We cooked a stuffed veggie “meat” loaf, squash with candied nuts and raisins, stuffing with fresh herbs, and magnificent pumpkin muffins. Peter had his eye on the squash all day. Constantly checking the clock on the oven, comparing with the watch in his hand…the entire class he paid attention to preparation methods, asking which things he could do at home, and offering some of his opinions on vegetarianism as a child, and as a person in a non-vegetarian world.
Throughout the day, we learned about nutrition, the experiences of our teachers, and cooking techniques we will use from now on, forever.
When it was time to eat together, Peter ate more than I have ever seen him eat in one sitting, commenting all the while how delicious the food was, and enjoying the company of our teachers and the other student. He asked to take an extra muffin to his dad, and wanted to take his recipies to his dad and stepmom so they could help him prepare some of the food we made. He wanted to show them that vegan food can be delicious.
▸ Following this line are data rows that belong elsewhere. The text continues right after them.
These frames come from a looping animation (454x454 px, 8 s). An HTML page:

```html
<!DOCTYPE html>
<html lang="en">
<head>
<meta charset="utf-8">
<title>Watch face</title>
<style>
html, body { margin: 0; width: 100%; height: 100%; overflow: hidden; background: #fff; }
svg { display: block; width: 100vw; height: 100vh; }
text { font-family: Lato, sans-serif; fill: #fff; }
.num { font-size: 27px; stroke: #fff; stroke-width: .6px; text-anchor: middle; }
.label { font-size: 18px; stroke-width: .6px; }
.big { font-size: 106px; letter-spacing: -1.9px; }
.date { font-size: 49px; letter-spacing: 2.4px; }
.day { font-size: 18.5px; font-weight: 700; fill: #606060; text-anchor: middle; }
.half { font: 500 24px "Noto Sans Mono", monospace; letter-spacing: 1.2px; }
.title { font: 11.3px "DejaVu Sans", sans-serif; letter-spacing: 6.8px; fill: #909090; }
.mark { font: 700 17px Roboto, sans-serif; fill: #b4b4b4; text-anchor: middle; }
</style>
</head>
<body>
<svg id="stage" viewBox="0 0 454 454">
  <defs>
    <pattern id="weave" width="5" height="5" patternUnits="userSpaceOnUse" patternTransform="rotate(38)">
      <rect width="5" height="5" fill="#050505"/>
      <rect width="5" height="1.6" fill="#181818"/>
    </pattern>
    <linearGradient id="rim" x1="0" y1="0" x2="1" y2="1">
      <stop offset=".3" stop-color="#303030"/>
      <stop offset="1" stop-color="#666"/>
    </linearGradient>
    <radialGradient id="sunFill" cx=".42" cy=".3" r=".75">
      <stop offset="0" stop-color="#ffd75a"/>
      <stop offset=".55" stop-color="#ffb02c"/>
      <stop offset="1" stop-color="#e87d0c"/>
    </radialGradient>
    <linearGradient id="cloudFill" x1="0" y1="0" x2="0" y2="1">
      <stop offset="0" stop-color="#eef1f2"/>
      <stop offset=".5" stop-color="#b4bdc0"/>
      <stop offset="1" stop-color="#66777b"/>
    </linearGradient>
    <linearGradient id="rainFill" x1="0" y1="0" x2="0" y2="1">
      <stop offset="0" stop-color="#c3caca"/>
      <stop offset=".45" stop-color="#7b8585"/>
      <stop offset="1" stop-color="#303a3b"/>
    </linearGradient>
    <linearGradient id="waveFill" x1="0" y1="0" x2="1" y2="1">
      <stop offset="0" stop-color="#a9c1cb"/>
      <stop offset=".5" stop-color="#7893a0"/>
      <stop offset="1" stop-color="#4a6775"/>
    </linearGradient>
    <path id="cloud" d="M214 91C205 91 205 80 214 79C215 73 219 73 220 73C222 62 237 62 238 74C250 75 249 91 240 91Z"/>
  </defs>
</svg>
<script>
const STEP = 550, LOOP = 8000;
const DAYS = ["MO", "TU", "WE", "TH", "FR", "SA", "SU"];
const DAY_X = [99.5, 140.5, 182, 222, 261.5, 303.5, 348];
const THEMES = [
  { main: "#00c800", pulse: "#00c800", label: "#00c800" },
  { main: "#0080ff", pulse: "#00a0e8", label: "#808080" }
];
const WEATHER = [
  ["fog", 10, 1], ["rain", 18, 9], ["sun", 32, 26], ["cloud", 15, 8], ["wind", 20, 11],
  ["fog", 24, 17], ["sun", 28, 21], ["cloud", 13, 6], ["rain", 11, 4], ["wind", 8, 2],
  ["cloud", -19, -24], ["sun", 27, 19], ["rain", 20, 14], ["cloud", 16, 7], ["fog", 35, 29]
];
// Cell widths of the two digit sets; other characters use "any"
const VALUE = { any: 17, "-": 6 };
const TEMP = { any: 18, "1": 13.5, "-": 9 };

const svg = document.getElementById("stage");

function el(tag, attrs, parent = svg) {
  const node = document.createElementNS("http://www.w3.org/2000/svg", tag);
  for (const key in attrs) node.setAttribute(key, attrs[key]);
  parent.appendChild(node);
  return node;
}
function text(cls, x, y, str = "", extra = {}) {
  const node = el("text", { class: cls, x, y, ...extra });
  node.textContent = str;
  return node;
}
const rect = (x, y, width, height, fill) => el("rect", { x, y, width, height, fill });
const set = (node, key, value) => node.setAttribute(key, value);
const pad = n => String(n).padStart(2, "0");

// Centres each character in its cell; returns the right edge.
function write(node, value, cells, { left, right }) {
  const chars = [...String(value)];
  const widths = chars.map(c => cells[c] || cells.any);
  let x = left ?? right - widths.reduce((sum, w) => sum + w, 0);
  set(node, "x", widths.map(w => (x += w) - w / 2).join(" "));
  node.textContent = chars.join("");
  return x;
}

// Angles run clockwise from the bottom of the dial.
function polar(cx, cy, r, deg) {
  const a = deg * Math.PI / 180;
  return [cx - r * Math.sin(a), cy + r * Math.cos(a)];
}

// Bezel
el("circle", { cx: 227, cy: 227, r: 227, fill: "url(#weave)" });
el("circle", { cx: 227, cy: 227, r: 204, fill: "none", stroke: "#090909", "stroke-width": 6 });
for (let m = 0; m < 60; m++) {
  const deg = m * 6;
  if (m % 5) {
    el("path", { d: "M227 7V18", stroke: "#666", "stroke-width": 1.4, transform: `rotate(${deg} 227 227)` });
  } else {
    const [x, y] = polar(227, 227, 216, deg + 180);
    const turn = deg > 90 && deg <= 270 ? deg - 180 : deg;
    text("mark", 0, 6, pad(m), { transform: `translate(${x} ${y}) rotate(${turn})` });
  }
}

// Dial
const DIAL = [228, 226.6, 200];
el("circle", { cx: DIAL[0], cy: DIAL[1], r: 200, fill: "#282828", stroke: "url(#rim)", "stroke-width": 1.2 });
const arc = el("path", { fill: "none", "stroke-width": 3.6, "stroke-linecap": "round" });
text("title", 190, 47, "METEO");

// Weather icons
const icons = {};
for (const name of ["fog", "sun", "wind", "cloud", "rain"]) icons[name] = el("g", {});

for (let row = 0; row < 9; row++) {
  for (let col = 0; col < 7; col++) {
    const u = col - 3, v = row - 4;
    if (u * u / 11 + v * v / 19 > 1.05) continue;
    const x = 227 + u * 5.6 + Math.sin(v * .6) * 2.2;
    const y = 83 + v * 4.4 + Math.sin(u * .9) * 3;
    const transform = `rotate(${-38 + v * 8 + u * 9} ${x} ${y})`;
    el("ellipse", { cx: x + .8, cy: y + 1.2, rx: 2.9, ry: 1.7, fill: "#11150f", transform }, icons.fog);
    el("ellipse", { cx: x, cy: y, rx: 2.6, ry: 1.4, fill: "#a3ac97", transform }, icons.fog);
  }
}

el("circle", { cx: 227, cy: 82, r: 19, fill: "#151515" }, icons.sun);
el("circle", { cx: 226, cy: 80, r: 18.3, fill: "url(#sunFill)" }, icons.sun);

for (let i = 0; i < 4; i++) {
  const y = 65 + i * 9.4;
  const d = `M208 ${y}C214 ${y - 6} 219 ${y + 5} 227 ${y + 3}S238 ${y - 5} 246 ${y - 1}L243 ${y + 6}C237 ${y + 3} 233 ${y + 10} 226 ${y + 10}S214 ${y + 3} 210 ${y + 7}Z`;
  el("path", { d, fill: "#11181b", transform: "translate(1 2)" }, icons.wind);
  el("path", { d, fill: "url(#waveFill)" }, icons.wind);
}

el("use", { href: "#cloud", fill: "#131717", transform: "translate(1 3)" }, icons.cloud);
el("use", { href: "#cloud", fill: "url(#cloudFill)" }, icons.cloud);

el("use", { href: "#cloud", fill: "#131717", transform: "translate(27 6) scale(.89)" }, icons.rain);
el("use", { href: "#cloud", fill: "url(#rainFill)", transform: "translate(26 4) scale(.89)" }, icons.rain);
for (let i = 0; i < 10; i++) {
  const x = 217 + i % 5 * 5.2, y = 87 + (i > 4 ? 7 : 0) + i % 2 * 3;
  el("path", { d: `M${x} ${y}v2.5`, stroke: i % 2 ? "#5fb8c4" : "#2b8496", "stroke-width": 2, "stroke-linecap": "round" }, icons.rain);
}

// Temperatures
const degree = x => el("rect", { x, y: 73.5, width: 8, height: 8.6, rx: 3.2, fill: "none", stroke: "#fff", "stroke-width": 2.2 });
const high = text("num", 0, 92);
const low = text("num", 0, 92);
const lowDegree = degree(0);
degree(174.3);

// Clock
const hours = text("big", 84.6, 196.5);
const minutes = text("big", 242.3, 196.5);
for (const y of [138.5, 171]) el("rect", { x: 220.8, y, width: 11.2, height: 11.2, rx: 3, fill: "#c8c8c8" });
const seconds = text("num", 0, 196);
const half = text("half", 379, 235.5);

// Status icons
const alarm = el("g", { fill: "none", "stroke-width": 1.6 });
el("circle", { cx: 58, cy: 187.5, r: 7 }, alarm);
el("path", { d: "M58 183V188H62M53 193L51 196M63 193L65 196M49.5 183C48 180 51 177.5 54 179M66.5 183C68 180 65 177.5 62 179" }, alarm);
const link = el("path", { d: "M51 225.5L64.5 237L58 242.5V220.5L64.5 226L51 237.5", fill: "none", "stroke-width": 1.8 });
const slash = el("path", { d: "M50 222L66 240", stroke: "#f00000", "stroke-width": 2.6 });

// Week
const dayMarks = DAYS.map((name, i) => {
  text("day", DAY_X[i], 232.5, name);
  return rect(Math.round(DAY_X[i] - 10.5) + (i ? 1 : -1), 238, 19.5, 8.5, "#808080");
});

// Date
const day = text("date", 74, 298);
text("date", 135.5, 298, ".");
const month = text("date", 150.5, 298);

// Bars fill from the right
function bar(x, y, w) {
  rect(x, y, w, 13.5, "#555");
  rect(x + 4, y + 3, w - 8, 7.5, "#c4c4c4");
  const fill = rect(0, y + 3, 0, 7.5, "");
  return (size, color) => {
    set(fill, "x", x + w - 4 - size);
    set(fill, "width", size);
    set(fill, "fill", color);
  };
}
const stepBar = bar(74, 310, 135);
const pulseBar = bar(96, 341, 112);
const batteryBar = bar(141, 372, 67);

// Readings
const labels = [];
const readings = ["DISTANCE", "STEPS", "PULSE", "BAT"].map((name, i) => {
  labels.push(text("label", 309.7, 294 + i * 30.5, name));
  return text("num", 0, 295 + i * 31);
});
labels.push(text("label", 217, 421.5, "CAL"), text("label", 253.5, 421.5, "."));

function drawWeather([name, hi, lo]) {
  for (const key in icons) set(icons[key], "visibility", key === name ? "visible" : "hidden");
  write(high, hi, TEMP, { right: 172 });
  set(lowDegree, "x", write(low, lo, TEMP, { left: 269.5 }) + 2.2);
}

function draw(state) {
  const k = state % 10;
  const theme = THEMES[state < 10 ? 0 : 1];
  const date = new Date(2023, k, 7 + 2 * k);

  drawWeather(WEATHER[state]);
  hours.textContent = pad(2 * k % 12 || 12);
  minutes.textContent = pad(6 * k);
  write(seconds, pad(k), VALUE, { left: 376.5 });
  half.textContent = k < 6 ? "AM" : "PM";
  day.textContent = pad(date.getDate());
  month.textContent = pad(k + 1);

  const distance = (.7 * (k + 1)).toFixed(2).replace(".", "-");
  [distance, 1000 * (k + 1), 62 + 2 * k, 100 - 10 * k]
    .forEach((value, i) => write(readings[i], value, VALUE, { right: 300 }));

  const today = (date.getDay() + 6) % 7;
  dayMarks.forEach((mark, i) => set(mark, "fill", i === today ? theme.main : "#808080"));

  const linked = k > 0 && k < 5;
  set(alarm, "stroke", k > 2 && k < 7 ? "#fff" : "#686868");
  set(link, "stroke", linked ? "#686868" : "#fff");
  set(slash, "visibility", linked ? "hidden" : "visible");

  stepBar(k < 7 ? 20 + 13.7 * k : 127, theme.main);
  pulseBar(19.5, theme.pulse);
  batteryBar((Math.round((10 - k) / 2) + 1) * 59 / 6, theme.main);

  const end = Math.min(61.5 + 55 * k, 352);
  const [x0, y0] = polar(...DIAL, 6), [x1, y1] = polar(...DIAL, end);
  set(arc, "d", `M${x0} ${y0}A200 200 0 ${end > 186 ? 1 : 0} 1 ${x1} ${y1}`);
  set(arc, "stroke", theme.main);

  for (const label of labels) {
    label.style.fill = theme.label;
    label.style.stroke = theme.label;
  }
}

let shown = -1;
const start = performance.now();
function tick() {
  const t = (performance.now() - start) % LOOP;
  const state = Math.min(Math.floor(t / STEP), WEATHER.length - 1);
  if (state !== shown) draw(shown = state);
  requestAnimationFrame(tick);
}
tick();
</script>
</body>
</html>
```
I hardly wanted to take him back, though I know he was thrilled to show his dad what he learned, and I missed Ella something terrible by the time we were back in the car.
Sometimes it takes moments apart from everyday life to recognize that what we teach our children literally makes them who they are. I’m so proud of who Peter is becoming, and I’m grateful to be his mother.
At the Detroit Waldorf School, where Peter attended pre-kindergarten, his teacher told me that Peter was given to me because I am the only person in the world who could be his mother. Understanding that with all his challenges – he’s my child because I’m the best mother for him, has given me great strength when I’ve had to stand up for his needs as a child with Asperger Syndrome. I learn more every day that parenting Peter is extroardinarily challenging precisely because he is such a special person.
J has a theory that the children who provide the most frustrations and challengeas young people are those who will grow to be people who change the world. Maybe he’s right. All I know is that my children have changed my world. Their high needs have made me highly-responsive, and I appreciate the fine-tuning my personality has received as a result.
I forget that it’s not every kid who, at almost 10, is a lifelong vegetarian and animal-rights activist, occasional practicioner of yoga, and great lover of books and hiking. I’ll need to remember this next time he’s whining about not enough pokemon time, or having to re-do his homework.
I’m so grateful to have rediscovered my son, and what “home” feels like, in someone else’s kitchen.